The U.S. Department of Transportation’s Federal Motor Carrier Safety Administration (FMCSA) today announced the adoption of a Final Rule that will require commercial truck and bus carriers and drivers to use electronic logging devices (ELD) to comply with the FMCSA’s hours-of-service regulations, with limited exceptions. An ELD automatically records driving time, and intermittently records certain other information, such as engine hours, vehicle movement, miles driven, and location information. The Final Rule is scheduled to be published in the Federal Register tomorrow, December 11, 2015, and compliance with the rule will be required two years thereafter (December 11, 2017). Drivers and motor carriers currently using compliant Automatic Onboard Recorders (AOBRDs), may continue to use those devices for an additional two years after the compliance date.
As the final rule is lengthy and complex, the following touches upon the main elements of the ELD Final Rule:
- Requires most commercial truck and bus drivers who currently use paper records of duty status (RODS) to adopt ELDs within two years from tomorrow’s publication date. The FMCSA anticipates that approximately three million drivers will be impacted by this new rule. Exceptions include (these drivers must still maintain paper RODS): drivers who use paper RODS for not more than 8 days during any 30-day period; drivers who conduct driveaway-towaway operations, where the vehicle being driven is the commodity being delivered; and, drivers of vehicles manufactured before model year 2000.
- Strictly prohibits commercial driver harassment. The Final Rule provides substantive, procedural and technical provisions (e.g., requiring a mute function and restrictions on ability to edit records) designed to protect commercial truck and bus drivers from harassment resulting from information generated by ELDs and intended to work in conjunction with the rule prohibiting coercion of drivers. [Please see our Transportation Law Alert from Monday, December 7, 2015 covering the rule prohibiting driver coercion in more detail].

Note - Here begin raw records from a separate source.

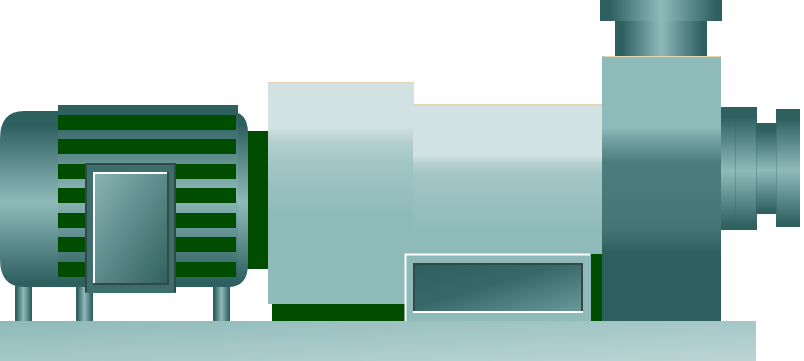
<!DOCTYPE html>
<html lang="en">
<head>
<meta charset="utf-8">
<title>Motor and pump unit</title>
<style>
:root {
  --deep: #2f6060;
  --steel: #477777;
  --mid: #8fbaba;
  --pale: #d2e2e2;
  --green: #004d00;
  --ink: #354848;
  --white: #ffffff;
}
html, body { margin: 0; background: var(--white); overflow: hidden; }
svg { display: block; width: 804px; height: 361px; }
.deep { stop-color: var(--deep); }
.steel { stop-color: var(--steel); }
.mid { stop-color: var(--mid); }
.pale { stop-color: var(--pale); }
.green { fill: var(--green); }
.edge-light { fill: none; stroke: var(--white); stroke-width: 2; }
.edge-dark { fill: none; stroke: var(--ink); stroke-width: 2; }
.trim { stroke: #e4d3b0; stroke-width: 1; }
</style>
</head>
<body>
<svg viewBox="0 0 804 361" role="img" aria-label="Electric motor coupled to a pump on a base plate">
  <defs>
    <linearGradient id="barrel" x2="0" y2="1">
      <stop class="deep" offset="0"/><stop class="deep" offset=".08"/>
      <stop class="mid" offset=".52"/><stop class="deep" offset=".97"/>
    </linearGradient>
    <linearGradient id="fins" gradientUnits="userSpaceOnUse" x1="0" y1="105" x2="0" y2="287">
      <stop class="deep" offset="0"/><stop class="deep" offset=".08"/>
      <stop class="mid" offset=".5"/><stop class="deep" offset=".95"/>
    </linearGradient>
    <linearGradient id="tube">
      <stop class="deep" offset="0"/><stop class="deep" offset=".08"/>
      <stop class="mid" offset=".5"/><stop class="deep" offset=".95"/>
    </linearGradient>
    <linearGradient id="housing" x2="0" y2="1">
      <stop class="pale" offset="0"/><stop class="pale" offset=".2"/>
      <stop offset=".27" stop-color="#b5cfcf"/><stop offset=".36" stop-color="#a2c6c6"/>
      <stop class="mid" offset=".6"/><stop class="mid" offset="1"/>
    </linearGradient>
    <linearGradient id="bearing" gradientUnits="userSpaceOnUse" x1="0" y1="104" x2="0" y2="254">
      <stop class="pale" offset="0"/><stop class="pale" offset=".34"/>
      <stop offset=".4" stop-color="#b5cfcf"/><stop offset=".47" stop-color="#a2c6c6"/>
      <stop class="mid" offset=".85"/><stop class="mid" offset="1"/>
    </linearGradient>
    <linearGradient id="casing" x2="0" y2="1">
      <stop class="mid" offset="0"/><stop class="mid" offset=".27"/>
      <stop offset=".31" stop-color="#76a3a3"/><stop offset=".4" stop-color="#4c7d7d"/>
      <stop class="steel" offset=".6"/><stop offset=".65" stop-color="#457474"/>
      <stop class="deep" offset=".74"/><stop class="deep" offset="1"/>
    </linearGradient>
    <linearGradient id="box-cover" x2="1" y2="1">
      <stop offset="0" stop-color="#8ab5b5"/><stop offset="1" stop-color="#30605f"/>
    </linearGradient>
    <linearGradient id="window" x2="1" y2="1">
      <stop class="deep" offset="0"/><stop offset=".45" stop-color="#376868"/><stop offset="1" stop-color="#6a9999"/>
    </linearGradient>
    <linearGradient id="plate" x2="1" y2="1">
      <stop class="mid" offset="0"/><stop offset="1" stop-color="#bcd5d5"/>
    </linearGradient>
    <rect id="foot" y="285" width="17" height="37" fill="url(#tube)"/>
    <rect id="slot" class="green" x="58" width="178" height="15"/>
  </defs>

  <g id="feet">
    <use href="#foot" x="15"/>
    <use href="#foot" x="76"/>
    <use href="#foot" x="213"/>
  </g>

  <g id="motor">
    <rect class="green" x="246" y="131" width="24" height="138"/>
    <path d="M24 111H228Q248 111 248 133V264Q248 287 228 287H24Q0 287 0 259V139Q0 111 24 111Z" fill="url(#barrel)"/>
    <path d="M58 105H238V277H58Z" fill="url(#fins)"/>
    <path d="M58 105H238V115H58Z" fill="#2f6060"/>
    <use href="#slot" y="115"/>
    <use href="#slot" y="139"/>
    <use href="#slot" y="164"/>
    <use href="#slot" y="188"/>
    <use href="#slot" y="213"/>
    <use href="#slot" y="237"/>
    <use href="#slot" y="262"/>
  </g>

  <g id="terminal-box">
    <rect x="85" y="163" width="91" height="130" fill="#3c6e6e"/>
    <path class="edge-dark" d="M86 292V164H175V292"/>
    <rect x="93" y="172" width="75" height="112" fill="url(#box-cover)"/>
    <path class="edge-dark" d="M93 284H168V172"/>
    <path class="edge-light" d="M94 283V173H167"/>
  </g>

  <g id="coupling-guard">
    <rect class="green" x="272" y="303" width="134" height="19"/>
    <rect x="268" y="82" width="146" height="222" fill="url(#housing)"/>
    <line class="trim" x1="268" y1="82.5" x2="414" y2="82.5"/>
  </g>

  <g id="bearing-housing">
    <rect x="413" y="104" width="190" height="151" fill="url(#bearing)"/>
    <line class="trim" x1="414" y1="104.5" x2="603" y2="104.5"/>
    <rect class="green" x="590" y="254" width="13" height="68"/>
    <rect x="405" y="254" width="186" height="68" fill="#8fbaba"/>
    <path class="edge-light" d="M405.5 321V254.5H590"/>
    <rect x="413" y="263" width="169" height="49" fill="url(#window)"/>
    <path class="edge-light" d="M413 312H583"/>
    <path class="edge-dark" d="M414 311V264H582V311"/>
  </g>

  <g id="discharge-flange">
    <rect x="615" y="20" width="92" height="38" fill="url(#tube)"/>
    <rect x="600" y="0" width="122" height="21" fill="url(#tube)"/>
  </g>

  <g id="suction-flange">
    <rect x="720" y="107" width="37" height="123" fill="url(#barrel)"/>
    <rect x="756" y="123" width="21" height="91" fill="url(#barrel)"/>
    <rect x="776" y="109" width="24" height="118" fill="url(#barrel)"/>
    <path d="M735.5 108V229M756.5 123V214M776.5 123V214" fill="none" stroke="#2f6060" stroke-opacity=".3"/>
  </g>

  <rect id="pump-casing" x="602" y="56" width="119" height="266" fill="url(#casing)"/>
  <line class="trim" x1="603" y1="56.5" x2="721" y2="56.5"/>
  <rect id="base-plate" x="0" y="321" width="756" height="40" fill="url(#plate)"/>
</svg>
</body>
</html>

- Sets technology specifications detailing performance and design requirements for ELDs so that manufacturers are able to produce and certify that their devices and systems are compliant– and purchasers are enabled to make informed decisions. There is no requirement for real-time tracking.
- Reduces hours-of-service supporting document (shipping documents, fuel purchase receipts, etc.) requirements by requiring up to 8 supporting documents be retained for every 24-hour period a driver is on duty. The final rule defines supporting documents and identifies five categories. Drivers are required to submit supporting documents to the driver’s employer within 13 days. In most cases, a motor carrier would not be required to retain supporting documents verifying on-duty driving time.
The ELD Final Rule permits the use of smart phones and other wireless devices as ELDs, so long as they satisfy technical specifications, are certified, and are listed on an FMCSA website as acceptable ELDs. Canadian- and Mexican-domiciled drivers will also be required to use ELDs when operating on U.S. roadways.